> _BRIEF_:
Scan the entries below for the word "return" and copy every line where it turns up.

○ ○ ○

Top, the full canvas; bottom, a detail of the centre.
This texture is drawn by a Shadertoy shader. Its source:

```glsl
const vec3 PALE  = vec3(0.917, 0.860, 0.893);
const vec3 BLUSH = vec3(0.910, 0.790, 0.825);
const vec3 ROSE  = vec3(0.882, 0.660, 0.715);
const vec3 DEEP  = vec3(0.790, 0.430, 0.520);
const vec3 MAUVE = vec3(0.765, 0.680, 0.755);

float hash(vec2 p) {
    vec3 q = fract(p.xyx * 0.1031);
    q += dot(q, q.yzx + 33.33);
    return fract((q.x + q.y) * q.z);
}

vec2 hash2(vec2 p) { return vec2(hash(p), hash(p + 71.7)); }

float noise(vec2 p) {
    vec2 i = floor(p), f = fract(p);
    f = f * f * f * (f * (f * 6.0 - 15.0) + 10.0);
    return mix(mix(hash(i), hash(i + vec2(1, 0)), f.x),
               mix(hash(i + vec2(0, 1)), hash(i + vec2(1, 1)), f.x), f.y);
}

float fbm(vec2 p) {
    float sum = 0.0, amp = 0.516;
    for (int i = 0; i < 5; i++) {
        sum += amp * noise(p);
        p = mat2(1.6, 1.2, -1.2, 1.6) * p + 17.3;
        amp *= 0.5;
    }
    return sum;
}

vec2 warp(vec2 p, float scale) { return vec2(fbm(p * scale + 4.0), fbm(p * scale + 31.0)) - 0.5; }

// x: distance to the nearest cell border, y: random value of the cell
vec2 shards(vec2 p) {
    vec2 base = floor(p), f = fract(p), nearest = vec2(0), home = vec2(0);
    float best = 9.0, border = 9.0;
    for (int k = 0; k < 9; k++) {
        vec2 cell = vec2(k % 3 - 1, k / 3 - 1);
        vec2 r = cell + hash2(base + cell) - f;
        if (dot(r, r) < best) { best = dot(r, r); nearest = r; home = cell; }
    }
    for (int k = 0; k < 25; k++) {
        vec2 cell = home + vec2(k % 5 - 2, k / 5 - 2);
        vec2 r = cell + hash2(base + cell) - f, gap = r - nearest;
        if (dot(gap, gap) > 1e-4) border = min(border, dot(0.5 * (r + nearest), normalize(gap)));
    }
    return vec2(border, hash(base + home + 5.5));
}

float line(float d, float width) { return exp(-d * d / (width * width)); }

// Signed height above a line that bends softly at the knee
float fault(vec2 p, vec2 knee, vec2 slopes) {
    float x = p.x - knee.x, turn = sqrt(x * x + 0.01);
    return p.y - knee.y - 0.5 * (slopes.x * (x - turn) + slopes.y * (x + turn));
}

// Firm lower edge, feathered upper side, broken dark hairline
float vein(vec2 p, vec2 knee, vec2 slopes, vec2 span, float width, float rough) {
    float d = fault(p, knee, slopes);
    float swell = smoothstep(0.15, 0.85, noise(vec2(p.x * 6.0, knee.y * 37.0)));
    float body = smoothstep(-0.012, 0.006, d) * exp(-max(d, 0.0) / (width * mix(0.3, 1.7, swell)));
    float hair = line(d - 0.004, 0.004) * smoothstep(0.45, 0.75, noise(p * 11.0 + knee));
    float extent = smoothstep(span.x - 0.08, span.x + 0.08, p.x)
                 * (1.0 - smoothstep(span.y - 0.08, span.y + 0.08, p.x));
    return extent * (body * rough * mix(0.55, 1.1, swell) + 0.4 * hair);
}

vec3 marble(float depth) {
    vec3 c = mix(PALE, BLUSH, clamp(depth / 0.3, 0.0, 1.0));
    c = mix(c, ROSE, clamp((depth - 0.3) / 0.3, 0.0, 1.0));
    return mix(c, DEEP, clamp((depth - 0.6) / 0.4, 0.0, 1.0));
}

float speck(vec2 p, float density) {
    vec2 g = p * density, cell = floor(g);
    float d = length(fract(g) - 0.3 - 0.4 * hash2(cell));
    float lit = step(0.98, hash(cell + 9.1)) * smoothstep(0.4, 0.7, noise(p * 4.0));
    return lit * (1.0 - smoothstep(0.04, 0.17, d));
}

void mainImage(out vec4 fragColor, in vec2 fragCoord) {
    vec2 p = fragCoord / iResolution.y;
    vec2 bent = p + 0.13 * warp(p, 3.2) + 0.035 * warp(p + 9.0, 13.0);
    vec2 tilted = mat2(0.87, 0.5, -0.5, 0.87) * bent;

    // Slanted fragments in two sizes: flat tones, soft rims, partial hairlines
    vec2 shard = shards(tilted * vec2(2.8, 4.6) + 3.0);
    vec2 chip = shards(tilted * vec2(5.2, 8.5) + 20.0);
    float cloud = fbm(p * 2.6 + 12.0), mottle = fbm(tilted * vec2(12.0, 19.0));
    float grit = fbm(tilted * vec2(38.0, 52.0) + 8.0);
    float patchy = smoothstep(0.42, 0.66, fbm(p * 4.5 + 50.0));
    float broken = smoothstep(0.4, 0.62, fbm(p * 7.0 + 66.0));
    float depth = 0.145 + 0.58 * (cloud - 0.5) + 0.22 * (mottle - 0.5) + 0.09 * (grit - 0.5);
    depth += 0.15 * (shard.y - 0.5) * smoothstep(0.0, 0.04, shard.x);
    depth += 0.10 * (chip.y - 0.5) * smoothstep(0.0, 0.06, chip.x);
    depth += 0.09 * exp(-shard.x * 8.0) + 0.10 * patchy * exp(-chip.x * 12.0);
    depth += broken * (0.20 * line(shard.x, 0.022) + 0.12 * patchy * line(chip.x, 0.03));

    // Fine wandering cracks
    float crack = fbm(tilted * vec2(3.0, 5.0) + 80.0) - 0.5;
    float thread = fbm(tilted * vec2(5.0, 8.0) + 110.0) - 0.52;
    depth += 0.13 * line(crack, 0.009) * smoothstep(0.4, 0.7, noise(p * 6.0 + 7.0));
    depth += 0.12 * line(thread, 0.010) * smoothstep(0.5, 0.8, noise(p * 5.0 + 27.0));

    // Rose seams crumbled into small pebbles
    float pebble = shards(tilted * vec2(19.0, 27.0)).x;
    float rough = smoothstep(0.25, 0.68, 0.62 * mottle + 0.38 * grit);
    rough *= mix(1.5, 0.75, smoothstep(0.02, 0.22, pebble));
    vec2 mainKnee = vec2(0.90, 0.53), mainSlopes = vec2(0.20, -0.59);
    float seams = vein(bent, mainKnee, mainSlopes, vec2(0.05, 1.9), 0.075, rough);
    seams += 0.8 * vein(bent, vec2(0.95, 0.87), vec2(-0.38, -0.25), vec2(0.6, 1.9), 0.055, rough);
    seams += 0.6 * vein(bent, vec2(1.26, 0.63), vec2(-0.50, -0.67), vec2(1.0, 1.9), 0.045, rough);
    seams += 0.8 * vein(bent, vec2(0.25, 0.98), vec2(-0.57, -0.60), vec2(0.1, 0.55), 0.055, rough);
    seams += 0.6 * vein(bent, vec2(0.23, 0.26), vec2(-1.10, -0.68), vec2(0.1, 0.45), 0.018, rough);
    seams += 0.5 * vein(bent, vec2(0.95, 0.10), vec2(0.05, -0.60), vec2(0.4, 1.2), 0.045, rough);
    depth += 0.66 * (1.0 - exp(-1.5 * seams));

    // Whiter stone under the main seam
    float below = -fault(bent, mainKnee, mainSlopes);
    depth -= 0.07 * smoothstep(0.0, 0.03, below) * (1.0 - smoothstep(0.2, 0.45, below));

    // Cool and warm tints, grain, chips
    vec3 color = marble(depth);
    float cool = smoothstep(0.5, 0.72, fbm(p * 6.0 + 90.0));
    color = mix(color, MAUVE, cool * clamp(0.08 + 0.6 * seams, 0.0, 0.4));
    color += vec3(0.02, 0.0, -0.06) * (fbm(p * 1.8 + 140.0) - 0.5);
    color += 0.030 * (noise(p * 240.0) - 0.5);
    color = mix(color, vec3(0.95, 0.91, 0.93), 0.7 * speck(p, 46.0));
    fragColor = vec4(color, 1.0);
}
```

○ ○ ○

> _WRITTEN SOLUTION_:
    return fract((q.x + q.y) * q.z);
vec2 hash2(vec2 p) { return vec2(hash(p), hash(p + 71.7)); }
    return mix(mix(hash(i), hash(i + vec2(1, 0)), f.x),
    return sum;
vec2 warp(vec2 p, float scale) { return vec2(fbm(p * scale + 4.0), fbm(p * scale + 31.0)) - 0.5; }
    return vec2(border, hash(base + home + 5.5));
float line(float d, float width) { return exp(-d * d / (width * width)); }
    return p.y - knee.y - 0.5 * (slopes.x * (x - turn) + slopes.y * (x + turn));
    return extent * (body * rough * mix(0.55, 1.1, swell) + 0.4 * hair);
    return mix(c, DEEP, clamp((depth - 0.6) / 0.4, 0.0, 1.0));
    return lit * (1.0 - smoothstep(0.04, 0.17, d));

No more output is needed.